Yes, it will extend the time dramatically. A complex designation is often sought in felony cases involving multiple defendants, huge numbers of witnesses, boxes of discovery, etc.Ask a similar question
I agree with Mr. Knost's answer. I would add that a complex case adds 90 to 120 days (depending on if the defendant is in custody or out of custody) to the total amount of time that the prosecutor has to bring the case to trial.
Complex case designation is reserved for first degree murder cases, cases involving certain search warrants (wiretaps, etc.), and any other case that the Court believes is truly complex.
If a person is in jail, awaiting trial on a felony, normally the prosecution has 150 days from the arraignment to take it to trial.
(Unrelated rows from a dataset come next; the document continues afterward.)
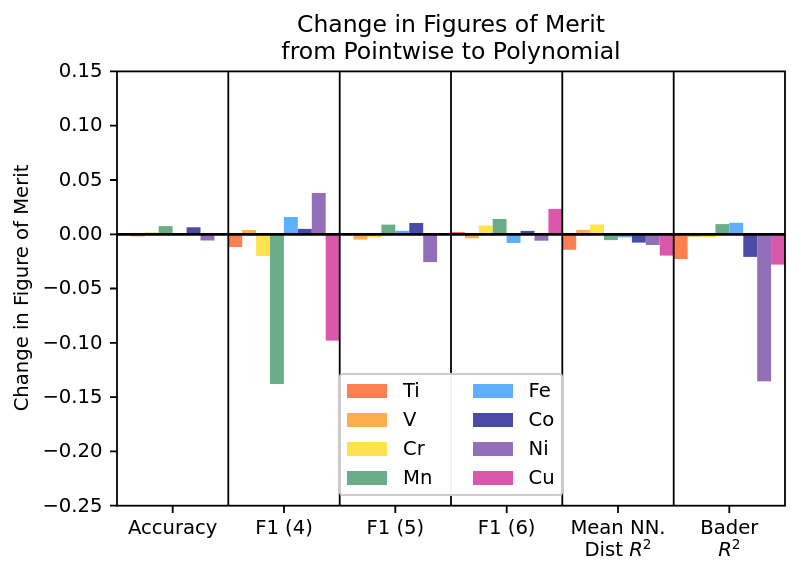
<!DOCTYPE html>
<html lang="en">
<head>
<meta charset="utf-8">
<title>Change in Figures of Merit</title>
<style>
:root {
  --ink: #000; --paper: #fff; --frame: #ccc;
  --ti: #ff7f50; --v: #ffae4e; --cr: #ffe34e; --mn: #6aae89;
  --fe: #5eafff; --co: #4b4ba6; --ni: #936fba; --cu: #da58aa;
}
* { box-sizing: border-box; margin: 0; padding: 0; }
html, body { width: 801px; height: 577px; overflow: hidden; background: var(--paper); }
.chart { position: relative; width: 801px; height: 577px; color: var(--ink); font: 19.6px/22px "DejaVu Sans", sans-serif; white-space: nowrap; }
h1 { position: absolute; left: 117px; top: 11px; width: 668px; font-size: 23.5px; font-weight: 400; line-height: 27px; text-align: center; }
.y-title { position: absolute; left: 22px; top: 288px; transform: translate(-50%, -50%) rotate(-90deg); }
.plot { position: absolute; inset: 0; }
.y-labels { position: absolute; left: 0; top: 44px; width: 102.5px; height: 489px; display: grid; grid-template-rows: repeat(9, 1fr); align-items: center; justify-items: end; list-style: none; }
.x-labels { position: absolute; left: 117px; top: 517px; width: 668px; display: grid; grid-template-columns: repeat(6, 1fr); text-align: center; list-style: none; }
.x-labels li { display: flex; flex-direction: column; align-items: center; }
sup { font-size: 0.7em; line-height: 0; vertical-align: 7px; }
.legend { position: absolute; left: 339px; top: 373px; width: 224px; height: 123px; padding: 1px 0 1px 6px; display: grid; grid-template: repeat(4, 1fr) / 125.5px 1fr; grid-auto-flow: column; align-items: center; list-style: none; background: rgb(255 255 255 / 0.94); border: 2px solid var(--frame); border-radius: 4px; }
.legend li { display: flex; align-items: center; gap: 16px; }
.legend i { width: 40px; height: 14px; }
.ti { fill: var(--ti); background: var(--ti); }
.v { fill: var(--v); background: var(--v); }
.cr { fill: var(--cr); background: var(--cr); }
.mn { fill: var(--mn); background: var(--mn); }
.fe { fill: var(--fe); background: var(--fe); }
.co { fill: var(--co); background: var(--co); }
.ni { fill: var(--ni); background: var(--ni); }
.cu { fill: var(--cu); background: var(--cu); }
.axes { fill: none; stroke: var(--ink); stroke-width: 1.8; }
.zero { stroke-width: 2.8; }
</style>
</head>
<body>
<main class="chart">
  <h1>Change in Figures of Merit<br>from Pointwise to Polynomial</h1>
  <p class="y-title">Change in Figure of Merit</p>
  <svg class="plot" width="801" height="577" viewBox="0 0 801 577" role="img" aria-label="Grouped bar chart of change in figure of merit for eight metals">
    <g id="accuracy" transform="translate(117 234.3)">
      <rect class="ti" x="0" y="0" width="13.9" height="1"/>
      <rect class="v" x="13.9" y="0" width="13.9" height="2.2"/>
      <rect class="cr" x="27.8" y="-2" width="13.9" height="2"/>
      <rect class="mn" x="41.7" y="-8.2" width="13.9" height="8.2"/>
      <rect class="co" x="69.6" y="-7" width="13.9" height="7"/>
      <rect class="ni" x="83.5" y="0" width="13.9" height="6.2"/>
    </g>
    <g id="f1-4" transform="translate(228.3 234.3)">
      <rect class="ti" x="0" y="0" width="13.9" height="12.7"/>
      <rect class="v" x="13.9" y="-4.3" width="13.9" height="4.3"/>
      <rect class="cr" x="27.8" y="0" width="13.9" height="21.7"/>
      <rect class="mn" x="41.7" y="0" width="13.9" height="149.7"/>
      <rect class="fe" x="55.6" y="-17.3" width="13.9" height="17.3"/>
      <rect class="co" x="69.6" y="-5.4" width="13.9" height="5.4"/>
      <rect class="ni" x="83.5" y="-41.3" width="13.9" height="41.3"/>
      <rect class="cu" x="97.4" y="0" width="13.9" height="106.3"/>
    </g>
    <g id="f1-5" transform="translate(339.7 234.3)">
      <rect class="v" x="13.9" y="0" width="13.9" height="5.3"/>
      <rect class="cr" x="27.8" y="0" width="13.9" height="3.2"/>
      <rect class="mn" x="41.7" y="-9.7" width="13.9" height="9.7"/>
      <rect class="fe" x="55.6" y="-3.5" width="13.9" height="3.5"/>
      <rect class="co" x="69.6" y="-11.3" width="13.9" height="11.3"/>
      <rect class="ni" x="83.5" y="0" width="13.9" height="27.8"/>
      <rect class="cu" x="97.4" y="-1" width="13.9" height="1"/>
    </g>
    <g id="f1-6" transform="translate(451 234.3)">
      <rect class="ti" x="0" y="-2.3" width="13.9" height="2.3"/>
      <rect class="v" x="13.9" y="0" width="13.9" height="4"/>
      <rect class="cr" x="27.8" y="-8.8" width="13.9" height="8.8"/>
      <rect class="mn" x="41.7" y="-15.3" width="13.9" height="15.3"/>
      <rect class="fe" x="55.6" y="0" width="13.9" height="8.7"/>
      <rect class="co" x="69.6" y="-3.4" width="13.9" height="3.4"/>
      <rect class="ni" x="83.5" y="0" width="13.9" height="6.4"/>
      <rect class="cu" x="97.4" y="-25.4" width="13.9" height="25.4"/>
    </g>
    <g id="mean-distance" transform="translate(562.3 234.3)">
      <rect class="ti" x="0" y="0" width="13.9" height="15.4"/>
      <rect class="v" x="13.9" y="-4.5" width="13.9" height="4.5"/>
      <rect class="cr" x="27.8" y="-9.8" width="13.9" height="9.8"/>
      <rect class="mn" x="41.7" y="0" width="13.9" height="5.8"/>
      <rect class="fe" x="55.6" y="0" width="13.9" height="3"/>
      <rect class="co" x="69.6" y="0" width="13.9" height="8.3"/>
      <rect class="ni" x="83.5" y="0" width="13.9" height="10.7"/>
      <rect class="cu" x="97.4" y="0" width="13.9" height="21.3"/>
    </g>
    <g id="bader" transform="translate(673.7 234.3)">
      <rect class="ti" x="0" y="0" width="13.9" height="24.7"/>
      <rect class="v" x="13.9" y="0" width="13.9" height="2.4"/>
      <rect class="cr" x="27.8" y="0" width="13.9" height="3"/>
      <rect class="mn" x="41.7" y="-10.2" width="13.9" height="10.2"/>
      <rect class="fe" x="55.6" y="-11.5" width="13.9" height="11.5"/>
      <rect class="co" x="69.6" y="0" width="13.9" height="22.6"/>
      <rect class="ni" x="83.5" y="0" width="13.9" height="147"/>
      <rect class="cu" x="97.4" y="0" width="13.9" height="30.3"/>
    </g>
    <g class="axes">
      <rect x="117" y="71.4" width="668" height="434.3"/>
      <path d="M228.3 71V505M339.7 71V505M451 71V505M562.3 71V505M673.7 71V505"/>
      <path d="M110 71.4h7M110 125.7h7M110 180h7M110 234.3h7M110 288.5h7M110 342.8h7M110 397.1h7M110 451.4h7M110 505.7h7"/>
      <path d="M172.7 506v7M284 506v7M395.3 506v7M506.7 506v7M618 506v7M729.3 506v7"/>
      <path class="zero" d="M117 234.3H785"/>
    </g>
  </svg>
  <ul class="y-labels">
    <li>0.15</li><li>0.10</li><li>0.05</li><li>0.00</li><li>−0.05</li><li>−0.10</li><li>−0.15</li><li>−0.20</li><li>−0.25</li>
  </ul>
  <ul class="x-labels">
    <li>Accuracy</li>
    <li>F1 (4)</li>
    <li>F1 (5)</li>
    <li>F1 (6)</li>
    <li><span>Mean NN.</span><span>Dist <em>R</em><sup>2</sup></span></li>
    <li><span>Bader</span><span><em>R</em><sup>2</sup></span></li>
  </ul>
  <ul class="legend">
    <li><i class="ti"></i>Ti</li>
    <li><i class="v"></i>V</li>
    <li><i class="cr"></i>Cr</li>
    <li><i class="mn"></i>Mn</li>
    <li><i class="fe"></i>Fe</li>
    <li><i class="co"></i>Co</li>
    <li><i class="ni"></i>Ni</li>
    <li><i class="cu"></i>Cu</li>
  </ul>
</main>
</body>
</html>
But in a complex case (if the Court grants the state's motion), the person in jail has to wait for 270 days from the arraignment.
Be aware, also, that during the process, if the defendant's lawyer agrees to "waive Rule 8 time" or anything to that effect, the process will take longer than 270 days, but the extension of time should be to the benefit of the defendant's case.
Best of luck.Ask a similar question